For example, his attempt at competing with eBay failed miserably, the expansion into toys and electronics (categories that were very different from books) was not necessarily a failure but was certainly very challenging at first; jewelry flopped; the hiring of Joe Galli as COO was a disaster, and Bezos’s obsession with the “Noah’s Ark” idea (having one or two of every product in an Amazon FC) was no bueno.  

But as Rick Dalzell, Bezos’s long-time right hand man, reflected:

Jeff does a couple of things better than anyone I’ve ever worked for.  He embraces the truth. A lot of people talk about the truth, but they don’t engage their decision-making around the best truth at the time.  
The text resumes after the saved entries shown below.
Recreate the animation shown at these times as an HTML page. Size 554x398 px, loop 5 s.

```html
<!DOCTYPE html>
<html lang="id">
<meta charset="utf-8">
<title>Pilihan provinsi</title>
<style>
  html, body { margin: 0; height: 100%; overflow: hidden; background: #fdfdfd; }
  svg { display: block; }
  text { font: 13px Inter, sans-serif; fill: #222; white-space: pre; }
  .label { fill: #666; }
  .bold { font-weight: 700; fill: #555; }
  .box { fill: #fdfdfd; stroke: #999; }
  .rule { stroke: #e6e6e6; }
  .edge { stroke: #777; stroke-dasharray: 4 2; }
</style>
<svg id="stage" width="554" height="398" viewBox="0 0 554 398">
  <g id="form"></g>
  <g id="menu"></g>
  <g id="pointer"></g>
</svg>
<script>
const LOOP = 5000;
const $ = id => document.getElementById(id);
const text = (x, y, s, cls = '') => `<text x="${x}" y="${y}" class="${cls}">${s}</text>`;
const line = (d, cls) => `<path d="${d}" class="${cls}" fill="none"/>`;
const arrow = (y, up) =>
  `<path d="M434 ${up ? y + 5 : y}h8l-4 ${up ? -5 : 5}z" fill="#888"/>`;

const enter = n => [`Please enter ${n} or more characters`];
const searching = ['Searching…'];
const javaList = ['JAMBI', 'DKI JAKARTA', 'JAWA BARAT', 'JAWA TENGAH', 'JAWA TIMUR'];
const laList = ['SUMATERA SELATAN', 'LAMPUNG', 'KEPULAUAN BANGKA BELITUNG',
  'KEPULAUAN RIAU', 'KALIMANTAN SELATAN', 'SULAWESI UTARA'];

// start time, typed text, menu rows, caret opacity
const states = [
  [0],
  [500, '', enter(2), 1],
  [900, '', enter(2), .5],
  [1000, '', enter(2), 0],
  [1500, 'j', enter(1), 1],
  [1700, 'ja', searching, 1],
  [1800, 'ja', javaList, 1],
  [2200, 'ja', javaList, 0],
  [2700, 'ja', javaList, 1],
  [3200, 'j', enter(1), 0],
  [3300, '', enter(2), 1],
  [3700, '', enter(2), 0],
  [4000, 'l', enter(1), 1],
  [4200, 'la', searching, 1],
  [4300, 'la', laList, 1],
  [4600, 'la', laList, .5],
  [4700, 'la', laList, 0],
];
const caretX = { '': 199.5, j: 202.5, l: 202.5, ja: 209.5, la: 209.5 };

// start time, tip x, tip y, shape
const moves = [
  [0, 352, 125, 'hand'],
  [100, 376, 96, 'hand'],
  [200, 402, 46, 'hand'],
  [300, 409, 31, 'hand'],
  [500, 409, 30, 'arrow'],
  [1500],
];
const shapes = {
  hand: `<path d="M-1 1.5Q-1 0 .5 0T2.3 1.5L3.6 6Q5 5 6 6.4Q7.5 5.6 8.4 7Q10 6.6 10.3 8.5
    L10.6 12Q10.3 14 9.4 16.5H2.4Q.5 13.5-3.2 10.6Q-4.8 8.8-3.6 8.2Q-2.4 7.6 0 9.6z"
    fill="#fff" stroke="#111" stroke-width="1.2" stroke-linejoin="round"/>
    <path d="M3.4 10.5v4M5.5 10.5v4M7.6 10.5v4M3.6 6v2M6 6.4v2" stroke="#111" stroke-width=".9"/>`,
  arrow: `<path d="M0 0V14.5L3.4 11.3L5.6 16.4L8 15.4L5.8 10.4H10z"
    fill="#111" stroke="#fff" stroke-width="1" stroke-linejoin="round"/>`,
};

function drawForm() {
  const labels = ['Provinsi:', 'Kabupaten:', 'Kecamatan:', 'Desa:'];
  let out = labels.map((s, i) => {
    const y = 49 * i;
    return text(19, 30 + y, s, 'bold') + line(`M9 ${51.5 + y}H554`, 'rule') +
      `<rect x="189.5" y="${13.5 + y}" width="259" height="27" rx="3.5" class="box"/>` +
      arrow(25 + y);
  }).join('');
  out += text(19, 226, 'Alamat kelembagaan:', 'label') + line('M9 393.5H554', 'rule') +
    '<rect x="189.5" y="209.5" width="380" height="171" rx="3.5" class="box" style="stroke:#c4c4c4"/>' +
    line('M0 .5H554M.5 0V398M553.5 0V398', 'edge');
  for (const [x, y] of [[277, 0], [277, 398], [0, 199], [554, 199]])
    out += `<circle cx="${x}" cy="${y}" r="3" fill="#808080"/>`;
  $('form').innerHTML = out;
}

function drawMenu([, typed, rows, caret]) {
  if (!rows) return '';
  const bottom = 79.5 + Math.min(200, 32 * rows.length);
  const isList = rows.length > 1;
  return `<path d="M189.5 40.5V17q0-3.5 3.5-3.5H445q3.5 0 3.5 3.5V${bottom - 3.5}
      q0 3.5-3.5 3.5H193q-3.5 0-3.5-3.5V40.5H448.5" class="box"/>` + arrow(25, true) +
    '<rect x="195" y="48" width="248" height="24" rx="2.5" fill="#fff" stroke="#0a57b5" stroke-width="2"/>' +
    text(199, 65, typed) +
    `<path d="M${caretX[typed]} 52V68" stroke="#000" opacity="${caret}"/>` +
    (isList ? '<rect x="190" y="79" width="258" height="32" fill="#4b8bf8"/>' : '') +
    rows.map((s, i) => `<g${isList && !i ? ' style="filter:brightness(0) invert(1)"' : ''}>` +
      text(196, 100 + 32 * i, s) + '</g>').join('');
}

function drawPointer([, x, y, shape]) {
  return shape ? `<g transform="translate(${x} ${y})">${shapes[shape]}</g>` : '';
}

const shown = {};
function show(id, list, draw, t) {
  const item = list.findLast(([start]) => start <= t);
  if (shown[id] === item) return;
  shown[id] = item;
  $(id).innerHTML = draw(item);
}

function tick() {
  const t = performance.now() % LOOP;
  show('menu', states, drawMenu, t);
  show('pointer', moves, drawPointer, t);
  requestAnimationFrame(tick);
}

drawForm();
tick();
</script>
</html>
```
In other words, Bezos appears to have been bold in going after new opportunities, but willing to cut his losses when things weren’t going well; i.e. ignoring sunk costs and avoiding commitment bias – which prevented Amazon from squandering all of its resources on ideas that didn’t work.

This is a phenomenon often seen in successful, disruptive, entrepreneurial companies; anyone who’s read Sam Walton’s “ Made in America ( WMT review + notes) will see parallels between Bezos and Walton.

Walton also didn’t let commitment bias keep Wal-Mart on a path if it didn’t make sense.  He actively fought against status quo bias – which, as we’ve seen, is one of the key contributors to consistency and commitment bias.  As Walton puts it, in his own words:

As good as business was, I could never leave well enough alone, and, in fact, I think my constant fiddling and messing with the status quo may have been one of my biggest contributions to the later success of Wal-Mart. - Sam Walton Click To Tweet

Application / impact: commitment bias usually distorts our decisionmaking; in some contexts, we can use that to promote group unity, but we should also be aware that even small actions can create “sunk costs” that we feel forced to justify later.